I support peace. I support a two-state solution. As anti-Semitism rears its ugly head again across the West, I absolutely support the need for a Jewish homeland. But the Palestinian people are languishing—their children fed hate and incitement against their Jewish neighbours—and continually reject offers of peace. They name their schools after terrorists. Their curriculum and school textbooks glorify suicide bombing and incite children to hate their neighbours.
Does my noble friend agree with me that, unless and until we can create an environment of acceptance, the prospects for peace—from whichever plan or quarter they may come—are vanishingly small? Israel has shown itself willing to withdraw from settlements in the hope of peace, but the evacuation of Gaza led to an intensification of violence, incitement, rocket attacks and terror tunnels.
These United States plans are a catalyst for restarting discussions, not a final version. They are aimed at promoting peaceful coexistence, but trust has broken down. Trust in a partnership for peace needs to be rebuilt, but we also need a home for the Jewish people after millennia of prejudice, oppression and death. As we recall the liberation of concentration camp prisoners just 75 years ago—still within the lifetime of survivors who had nowhere to run to, no country they could call home—the Jewish state is absolutely vital. Every piece of this land has been fought for with huge sacrifices.
Israel’s Palestinian neighbours have not shown that they want a smaller Israel; they seem to want no Israel. There were no settlements in 1948, 1967 or 1973. The problem was not where its borders lie but that it has any borders. As so often in our history, it feels as if the aim is erasing the Jewish state and its people. Yes, criticisms can be levelled at the Israeli Government, as at any country’s Government—I am not by any means claiming that the Israeli Government are perfect—but rewarding Palestinian intransigence has not brought peace. The Palestinians keep falling further behind. Are we really serving them well by encouraging unrealistic positions such as the right of return or even a return to exactly the pre-1967 borders, which proved so impossible to defend?
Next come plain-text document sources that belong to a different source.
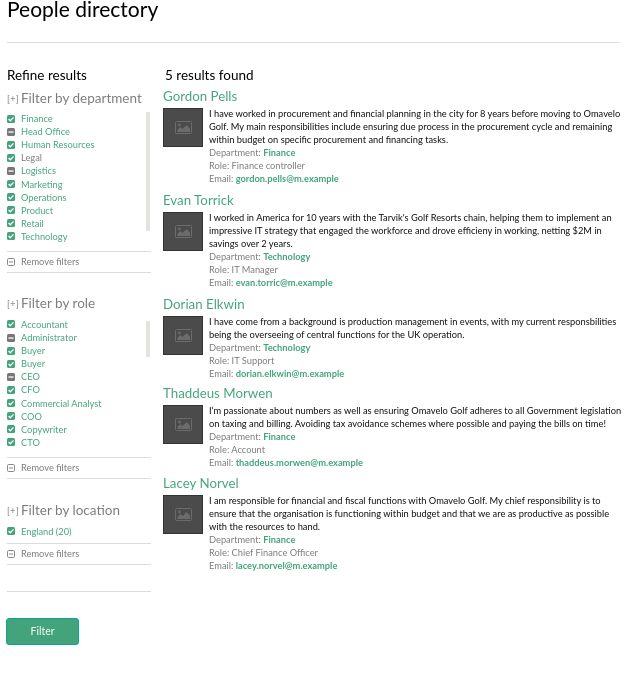
<!DOCTYPE html>
<html lang="en">
<head>
<meta charset="utf-8">
<title>People directory</title>
<style>
:root {
  --green: #43a47b;
  --teal: #09a49c;
  --ink: #111;
  --text: #333;
  --grey: #7b7b7b;
  --rule: #dcdcdc;
  --scroll: #e4e3de;
  --thumb: #4b4b4b;
  --thumb-edge: #333;
  --thumb-icon: #6b6b6b;
}
* { box-sizing: border-box; margin: 0; padding: 0; }
html, body { width: 628px; height: 684px; overflow: hidden; background: #fff; }
body { font: 9.3px/13px Lato, "Open Sans", sans-serif; color: var(--text); }
a { color: var(--green); text-decoration: none; }
ul, ol { list-style: none; }
svg { display: block; flex: none; }
.page { height: 684px; padding: 0 9px 0 7px; }
.page-title { height: 43px; font-size: 21px; line-height: 18px; font-weight: 400; color: #000; border-bottom: 1px solid var(--rule); white-space: nowrap; }
.columns { display: grid; grid-template-columns: 144px 456px; column-gap: 12px; padding-top: 23px; }
.column-title { height: 18px; font-size: 13.5px; line-height: 18px; font-weight: 400; color: #000; }

.filter-group { margin-bottom: 17px; }
.filter-group.role { margin-bottom: 18px; }
.filter-group.location { margin-bottom: 26px; }
.filter-title { display: flex; align-items: center; height: 28px; font-size: 13.5px; font-weight: 400; color: var(--grey); white-space: nowrap; }
.filter-title .toggle { width: 14px; font-size: 9px; letter-spacing: 0.5px; }
.options { display: flex; justify-content: space-between; padding-bottom: 8px; }
.location .options { padding-bottom: 5px; }
.options li { display: flex; align-items: center; gap: 6px; height: 13.1px; white-space: nowrap; }
.options .muted { color: var(--grey); }
.scrollbar { width: 4px; margin-right: 1px; background: var(--scroll); }
.department .scrollbar { height: 119px; }
.role .scrollbar { height: 36px; margin-top: 3px; }
.remove { display: flex; align-items: center; gap: 6px; height: 22px; color: var(--grey); border: solid var(--rule); border-width: 1px 0; }
.apply { padding-top: 26px; border-top: 1px solid var(--rule); }
.button { display: flex; align-items: center; justify-content: center; width: 73px; height: 27px; margin-left: -1px; font-size: 10.5px; color: #fff; background: var(--green); border: 1px solid var(--teal); border-radius: 3px; }

.results .column-title { padding-left: 2px; }
.people { display: grid; grid-template-rows: 104px 104px 89px 90px auto; padding-top: 3px; }
.name { height: 20px; font-size: 13.3px; line-height: 19px; font-weight: 400; }
.profile { display: flex; gap: 6px; white-space: nowrap; }
.thumb { margin-top: 1px; }
.bio { color: var(--ink); }
.fact { color: var(--grey); }
.fact a { font-weight: 700; }
</style>
</head>
<body>
<svg width="0" height="0" style="position:absolute" aria-hidden="true">
  <defs>
    <symbol id="checked" viewBox="0 0 8 8">
      <rect width="8" height="8" rx="1.5" fill="#43a47b"/>
      <path d="M1.6 4 3.3 5.7 6.5 2.4" fill="none" stroke="#fff" stroke-width="1.3"/>
    </symbol>
    <symbol id="partial" viewBox="0 0 8 8">
      <rect width="8" height="8" rx="1.5" fill="#777"/>
      <rect x="1.5" y="3.4" width="5" height="1.3" fill="#fff"/>
    </symbol>
    <symbol id="clear" viewBox="0 0 8 8">
      <rect x="0.5" y="0.5" width="7" height="7" rx="1.2" fill="none" stroke="#888"/>
      <rect x="2" y="3.5" width="4" height="1" fill="#888"/>
    </symbol>
    <symbol id="placeholder" viewBox="0 0 40 39">
      <rect x="0.5" y="0.5" width="39" height="38" fill="var(--thumb)" stroke="var(--thumb-edge)"/>
      <rect x="12.5" y="13.5" width="16" height="12" rx="1" fill="none" stroke="var(--thumb-icon)"/>
      <circle cx="16.5" cy="17" r="1.4" fill="var(--thumb-icon)"/>
      <path d="M14.5 24v-2l3-3 2 2 4-4 3.500 3.500V24z" fill="var(--thumb-icon)"/>
    </symbol>
  </defs>
</svg>

<main class="page">
  <h1 class="page-title">People directory</h1>
  <div class="columns">
    <aside class="filters">
      <h2 class="column-title">Refine results</h2>

      <section class="filter-group department">
        <h3 class="filter-title"><span class="toggle">[+]</span>Filter by department</h3>
        <div class="options">
          <ul>
            <li><svg width="8" height="8"><use href="#checked"/></svg><a href="#">Finance</a></li>
            <li><svg width="8" height="8"><use href="#partial"/></svg><a href="#">Head Office</a></li>
            <li><svg width="8" height="8"><use href="#checked"/></svg><a href="#">Human Resources</a></li>
            <li><svg width="8" height="8"><use href="#checked"/></svg><a class="muted" href="#">Legal</a></li>
            <li><svg width="8" height="8"><use href="#partial"/></svg><a href="#">Logistics</a></li>
            <li><svg width="8" height="8"><use href="#checked"/></svg><a href="#">Marketing</a></li>
            <li><svg width="8" height="8"><use href="#checked"/></svg><a href="#">Operations</a></li>
            <li><svg width="8" height="8"><use href="#checked"/></svg><a href="#">Product</a></li>
            <li><svg width="8" height="8"><use href="#checked"/></svg><a href="#">Retail</a></li>
            <li><svg width="8" height="8"><use href="#checked"/></svg><a href="#">Technology</a></li>
          </ul>
          <div class="scrollbar"></div>
        </div>
        <a class="remove" href="#"><svg width="8" height="8"><use href="#clear"/></svg>Remove filters</a>
      </section>

      <section class="filter-group role">
        <h3 class="filter-title"><span class="toggle">[+]</span>Filter by role</h3>
        <div class="options">
          <ul>
            <li><svg width="8" height="8"><use href="#checked"/></svg><a href="#">Accountant</a></li>
            <li><svg width="8" height="8"><use href="#partial"/></svg><a href="#">Administrator</a></li>
            <li><svg width="8" height="8"><use href="#checked"/></svg><a href="#">Buyer</a></li>
            <li><svg width="8" height="8"><use href="#checked"/></svg><a href="#">Buyer</a></li>
            <li><svg width="8" height="8"><use href="#partial"/></svg><a href="#">CEO</a></li>
            <li><svg width="8" height="8"><use href="#checked"/></svg><a href="#">CFO</a></li>
            <li><svg width="8" height="8"><use href="#checked"/></svg><a href="#">Commercial Analyst</a></li>
            <li><svg width="8" height="8"><use href="#checked"/></svg><a href="#">COO</a></li>
            <li><svg width="8" height="8"><use href="#checked"/></svg><a href="#">Copywriter</a></li>
            <li><svg width="8" height="8"><use href="#checked"/></svg><a href="#">CTO</a></li>
          </ul>
          <div class="scrollbar"></div>
        </div>
        <a class="remove" href="#"><svg width="8" height="8"><use href="#clear"/></svg>Remove filters</a>
      </section>

      <section class="filter-group location">
        <h3 class="filter-title"><span class="toggle">[+]</span>Filter by location</h3>
        <div class="options">
          <ul>
            <li><svg width="8" height="8"><use href="#checked"/></svg><a href="#">England (20)</a></li>
          </ul>
        </div>
        <a class="remove" href="#"><svg width="8" height="8"><use href="#clear"/></svg>Remove filters</a>
      </section>

      <div class="apply"><a class="button" href="#">Filter</a></div>
    </aside>

    <section class="results">
      <h2 class="column-title">5 results found</h2>
      <ol class="people">
        <li>
          <h3 class="name"><a href="#">Gordon Pells</a></h3>
          <div class="profile">
            <svg class="thumb" width="40" height="39" role="img" aria-label="Profile photo placeholder"><use href="#placeholder"/></svg>
            <div>
              <p class="bio">I have worked in procurement and financial planning in the city for 8 years before moving to Omavelo<br>Golf. My main responsibilities include ensuring due process in the procurement cycle and remaining<br>within budget on specific procurement and financing tasks.</p>
              <p class="fact">Department: <a href="#">Finance</a></p>
              <p class="fact">Role: Finance controller</p>
              <p class="fact">Email: <a href="#">gordon.pells@m.example</a></p>
            </div>
          </div>
        </li>
        <li>
          <h3 class="name"><a href="#">Evan Torrick</a></h3>
          <div class="profile">
            <svg class="thumb" width="40" height="39" role="img" aria-label="Profile photo placeholder"><use href="#placeholder"/></svg>
            <div>
              <p class="bio">I worked in America for 10 years with the Tarvik's Golf Resorts chain, helping them to implement an<br>impressive IT strategy that engaged the workforce and drove efficieny in working, netting $2M in<br>savings over 2 years.</p>
              <p class="fact">Department: <a href="#">Technology</a></p>
              <p class="fact">Role: IT Manager</p>
              <p class="fact">Email: <a href="#">evan.torric@m.example</a></p>
            </div>
          </div>
        </li>
        <li>
          <h3 class="name"><a href="#">Dorian Elkwin</a></h3>
          <div class="profile">
            <svg class="thumb" width="40" height="39" role="img" aria-label="Profile photo placeholder"><use href="#placeholder"/></svg>
            <div>
              <p class="bio">I have come from a background is production management in events, with my current responsbilities<br>being the overseeing of central functions for the UK operation.</p>
              <p class="fact">Department: <a href="#">Technology</a></p>
              <p class="fact">Role: IT Support</p>
              <p class="fact">Email: <a href="#">dorian.elkwin@m.example</a></p>
            </div>
          </div>
        </li>
        <li>
          <h3 class="name"><a href="#">Thaddeus Morwen</a></h3>
          <div class="profile">
            <svg class="thumb" width="40" height="39" role="img" aria-label="Profile photo placeholder"><use href="#placeholder"/></svg>
            <div>
              <p class="bio">I’m passionate about numbers as well as ensuring Omavelo Golf adheres to all Government legislation<br>on taxing and billing. Avoiding tax avoidance schemes where possible and paying the bills on time!</p>
              <p class="fact">Department: <a href="#">Finance</a></p>
              <p class="fact">Role: Account</p>
              <p class="fact">Email: <a href="#">thaddeus.morwen@m.example</a></p>
            </div>
          </div>
        </li>
        <li>
          <h3 class="name"><a href="#">Lacey Norvel</a></h3>
          <div class="profile">
            <svg class="thumb" width="40" height="39" role="img" aria-label="Profile photo placeholder"><use href="#placeholder"/></svg>
            <div>
              <p class="bio">I am responsible for financial and fiscal functions with Omavelo Golf. My chief responsibility is to<br>ensure that the organisation is functioning within budget and that we are as productive as possible<br>with the resources to hand.</p>
              <p class="fact">Department: <a href="#">Finance</a></p>
              <p class="fact">Role: Chief Finance Officer</p>
              <p class="fact">Email: <a href="#">lacey.norvel@m.example</a></p>
            </div>
          </div>
        </li>
      </ol>
    </section>
  </div>
</main>
</body>
</html>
Israel was built by refugees. Many of those Jews were thrown out of neighbouring lands because of their religion—these were not just refugees from Europe—but they had somewhere to go. I therefore implore the Palestinians to be a partner for peace in the Middle East. The Israeli people want to live in peace. They do not want to dominate the Palestinians. They, and I, respect a Palestinian right to a state, but it must be in peaceful coexistence with an Israeli state.